- **Task to carry out**: Every line in the records below that holds the word "arrow" is to be copied.
************
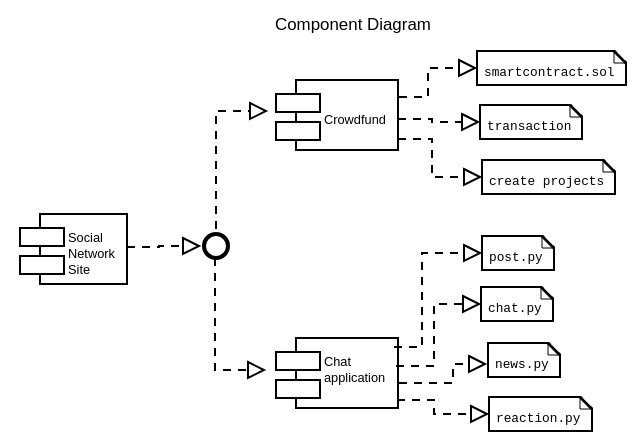
<!DOCTYPE html>
<html lang="en">
<head>
<meta charset="utf-8">
<title>Component Diagram</title>
<style>
:root { --ink: #000; --paper: #fff; }
* { box-sizing: border-box; margin: 0; }
html, body { width: 644px; height: 444px; overflow: hidden; background: var(--paper); }
.diagram {
  position: relative; width: 644px; height: 444px; overflow: hidden;
  color: var(--ink); font: 12.8px/16px "Liberation Sans", Arial, sans-serif;
}
h1 { position: absolute; left: 275px; top: 15px; font-size: 16.9px; line-height: 20px; font-weight: 400; white-space: nowrap; }

.component {
  position: absolute; height: 72px; padding: 15px 0 0 27px;
  border: 2px solid var(--ink); background: var(--paper); white-space: nowrap;
}
.component::before, .component::after {
  content: ""; position: absolute; left: -22px; width: 42px; height: 16px;
  border: 2px solid var(--ink); background: var(--paper);
}
.component::before { top: 12px; }
.component::after { top: 40px; }
.site { left: 39px; top: 213px; width: 89px; }
.crowdfund { left: 295px; top: 79px; width: 104px; padding-top: 31px; }
.chat { left: 295px; top: 337px; width: 104px; }

.artifact {
  position: absolute; height: 36px; padding: 13px 0 0 6px;
  border: 2px solid var(--ink); background: var(--paper); white-space: nowrap;
  font-family: "Liberation Mono", "Courier New", monospace;
  clip-path: polygon(0 0, calc(100% - 12px) 0, 100% 12px, 100% 100%, 0 100%);
}
.artifact svg { position: absolute; right: -2px; top: -2px; width: 14px; height: 14px; }

.connectors { position: absolute; left: 0; top: 0; fill: none; stroke: var(--ink); stroke-width: 2; }
.connectors .dashed { stroke-dasharray: 8 7; }
.fold { fill: none; stroke: var(--ink); }
</style>
</head>
<body>
<main class="diagram">
  <h1>Component Diagram</h1>

  <section class="component site">Social<br>Network<br>Site</section>
  <section class="component crowdfund">Crowdfund</section>
  <section class="component chat">Chat<br>application</section>

  <svg width="0" height="0" style="position:absolute" aria-hidden="true">
    <defs>
      <g id="fold">
        <path d="M1 0V13H14" stroke-width="1"/>
        <path d="M0 0L14 14" stroke-width="3"/>
      </g>
      <path id="arrow" d="M0 -8L16 0L0 8Z" fill="#fff"/>
    </defs>
  </svg>

  <div class="artifact" style="left:476px;top:50px;width:151px">smartcontract.sol<svg class="fold"><use href="#fold"/></svg></div>
  <div class="artifact" style="left:479px;top:104px;width:104px">transaction<svg class="fold"><use href="#fold"/></svg></div>
  <div class="artifact" style="left:481px;top:159px;width:135px">create projects<svg class="fold"><use href="#fold"/></svg></div>
  <div class="artifact" style="left:481px;top:235px;width:74px">post.py<svg class="fold"><use href="#fold"/></svg></div>
  <div class="artifact" style="left:480px;top:286px;width:74px">chat.py<svg class="fold"><use href="#fold"/></svg></div>
  <div class="artifact" style="left:487px;top:342px;width:74px">news.py<svg class="fold"><use href="#fold"/></svg></div>
  <div class="artifact" style="left:488px;top:396px;width:105px">reaction.py<svg class="fold"><use href="#fold"/></svg></div>

  <svg class="connectors" width="644" height="444" viewBox="0 0 644 444" aria-hidden="true">
    <g class="dashed">
      <path d="M127 247H159V246H183"/>
      <path d="M216 229V111H250"/>
      <path d="M215 258V370H248"/>
      <path d="M399 97H428V68H459"/>
      <path d="M398 119H432V122H462"/>
      <path d="M398 139H432V177H464"/>
      <path d="M394 347H422V253H464"/>
      <path d="M396 366H434V304H463"/>
      <path d="M399 383H453V364H469"/>
      <path d="M397 400H434V414H471"/>
    </g>
    <use href="#arrow" x="183" y="246"/>
    <use href="#arrow" x="250" y="111"/>
    <use href="#arrow" x="248" y="370"/>
    <use href="#arrow" x="459" y="68"/>
    <use href="#arrow" x="462" y="122"/>
    <use href="#arrow" x="464" y="177"/>
    <use href="#arrow" x="464" y="253"/>
    <use href="#arrow" x="463" y="304"/>
    <use href="#arrow" x="469" y="364"/>
    <use href="#arrow" x="471" y="414"/>
    <circle cx="216" cy="246" r="12" stroke-width="4" fill="#fff"/>
  </svg>
</main>
</body>
</html>
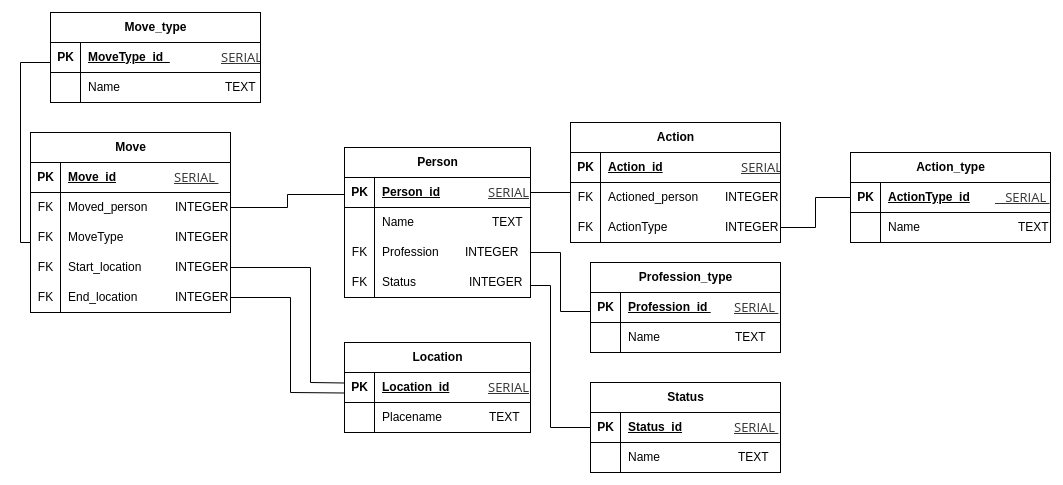
<!DOCTYPE html>
<html lang="en">
<head>
<meta charset="utf-8">
<title>Entity relationship diagram</title>
<style>
:root { --paper: #fff; --ink: #000; --serial: #333; }
* { box-sizing: border-box; margin: 0; }
body { width: 1063px; height: 485px; overflow: hidden; background: var(--paper); }
.diagram { position: relative; width: 1063px; height: 485px; overflow: hidden; color: var(--ink); font: 12px/29px "Liberation Sans", Arial, sans-serif; }
.relations { position: absolute; left: 0; top: 0; fill: none; stroke: var(--ink); stroke-width: 1; }
.entity { position: absolute; left: var(--x); top: var(--y); width: var(--w); display: flex; flex-direction: column; border: 1px solid var(--ink); background: var(--paper); overflow: hidden; }
.entity h2 { height: 30px; border-bottom: 1px solid var(--ink); font-size: 12px; font-weight: 700; text-align: center; }
.field { display: grid; grid-template-columns: 30px calc(var(--type) - 31px) 1fr; height: 30px; white-space: pre; overflow: hidden; }
.field:last-child { height: 29px; }
.primary { border-bottom: 1px solid var(--ink); }
.key { border-right: 1px solid var(--ink); text-align: center; }
.name { padding-left: 7px; }
.primary .key, .primary .name { font-weight: 700; }
.primary .name { text-decoration: underline; }
.primary .type { color: var(--serial); font: 500 13px/29px "Open Sans", "Noto Sans", sans-serif; text-decoration: underline; }
</style>
</head>
<body>
<main class="diagram">
  <svg class="relations" width="1063" height="485" viewBox="0 0 1063 485" aria-hidden="true">
    <g transform="translate(.5 .5)">
      <polyline points="50,62 20,62 20,242 30,242"/>
      <polyline points="230,207 287,207 287,194 344,194"/>
      <polyline points="230,267 310,267 310,382 344,382.5"/>
      <polyline points="230,297 290,297 290,392 344,392.5"/>
      <polyline points="530,192 570,192"/>
      <polyline points="530,252 560,252 560,311 590,311"/>
      <polyline points="530,285 550,285 550,427 590,427"/>
      <polyline points="780,227 815,227 815,197 850,197"/>
    </g>
  </svg>

  <section class="entity" style="--x:50px;--y:12px;--w:211px">
    <h2>Move_type</h2>
    <div class="field primary" style="--type:171px"><span class="key">PK</span><span class="name">MoveType_id&nbsp; </span><span class="type">SERIAL</span></div>
    <div class="field" style="--type:175px"><span class="key"></span><span class="name">Name</span><span class="type">TEXT</span></div>
  </section>

  <section class="entity" style="--x:30px;--y:132px;--w:201px">
    <h2>Move</h2>
    <div class="field primary" style="--type:144px"><span class="key">PK</span><span class="name">Move_id</span><span class="type">SERIAL&nbsp;</span></div>
    <div class="field" style="--type:145px"><span class="key">FK</span><span class="name">Moved_person</span><span class="type">INTEGER</span></div>
    <div class="field" style="--type:145px"><span class="key">FK</span><span class="name">MoveType</span><span class="type">INTEGER</span></div>
    <div class="field" style="--type:145px"><span class="key">FK</span><span class="name">Start_location</span><span class="type">INTEGER</span></div>
    <div class="field" style="--type:145px"><span class="key">FK</span><span class="name">End_location</span><span class="type">INTEGER</span></div>
  </section>

  <section class="entity" style="--x:344px;--y:147px;--w:187px">
    <h2>Person</h2>
    <div class="field primary" style="--type:144px"><span class="key">PK</span><span class="name">Person_id</span><span class="type">SERIAL</span></div>
    <div class="field" style="--type:148px"><span class="key"></span><span class="name">Name</span><span class="type">TEXT</span></div>
    <div class="field" style="--type:121px"><span class="key">FK</span><span class="name">Profession</span><span class="type">INTEGER</span></div>
    <div class="field" style="--type:125px"><span class="key">FK</span><span class="name">Status</span><span class="type">INTEGER</span></div>
  </section>

  <section class="entity" style="--x:344px;--y:342px;--w:187px">
    <h2>Location</h2>
    <div class="field primary" style="--type:144px"><span class="key">PK</span><span class="name">Location_id</span><span class="type">SERIAL</span></div>
    <div class="field" style="--type:145px"><span class="key"></span><span class="name">Placename</span><span class="type">TEXT</span></div>
  </section>

  <section class="entity" style="--x:570px;--y:122px;--w:211px">
    <h2>Action</h2>
    <div class="field primary" style="--type:171px"><span class="key">PK</span><span class="name">Action_id</span><span class="type">SERIAL</span></div>
    <div class="field" style="--type:155px"><span class="key">FK</span><span class="name">Actioned_person</span><span class="type">INTEGER</span></div>
    <div class="field" style="--type:155px"><span class="key">FK</span><span class="name">ActionType</span><span class="type">INTEGER</span></div>
  </section>

  <section class="entity" style="--x:850px;--y:152px;--w:201px">
    <h2>Action_type</h2>
    <div class="field primary" style="--type:145px"><span class="key">PK</span><span class="name">ActionType_id</span><span class="type">&nbsp;&nbsp;&nbsp;SERIAL&nbsp;</span></div>
    <div class="field" style="--type:168px"><span class="key"></span><span class="name">Name</span><span class="type">TEXT</span></div>
  </section>

  <section class="entity" style="--x:590px;--y:262px;--w:191px">
    <h2>Profession_type</h2>
    <div class="field primary" style="--type:144px"><span class="key">PK</span><span class="name">Profession_id&nbsp;</span><span class="type">SERIAL&nbsp;</span></div>
    <div class="field" style="--type:145px"><span class="key"></span><span class="name">Name</span><span class="type">TEXT</span></div>
  </section>

  <section class="entity" style="--x:590px;--y:382px;--w:191px">
    <h2>Status</h2>
    <div class="field primary" style="--type:144px"><span class="key">PK</span><span class="name">Status_id</span><span class="type">SERIAL&nbsp;</span></div>
    <div class="field" style="--type:148px"><span class="key"></span><span class="name">Name</span><span class="type">TEXT</span></div>
  </section>
</main>
</body>
</html>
************
- **Your response**:
      <path id="arrow" d="M0 -8L16 0L0 8Z" fill="#fff"/>
    <use href="#arrow" x="183" y="246"/>
    <use href="#arrow" x="250" y="111"/>
    <use href="#arrow" x="248" y="370"/>
    <use href="#arrow" x="459" y="68"/>
    <use href="#arrow" x="462" y="122"/>
    <use href="#arrow" x="464" y="177"/>
    <use href="#arrow" x="464" y="253"/>
    <use href="#arrow" x="463" y="304"/>
    <use href="#arrow" x="469" y="364"/>
    <use href="#arrow" x="471" y="414"/>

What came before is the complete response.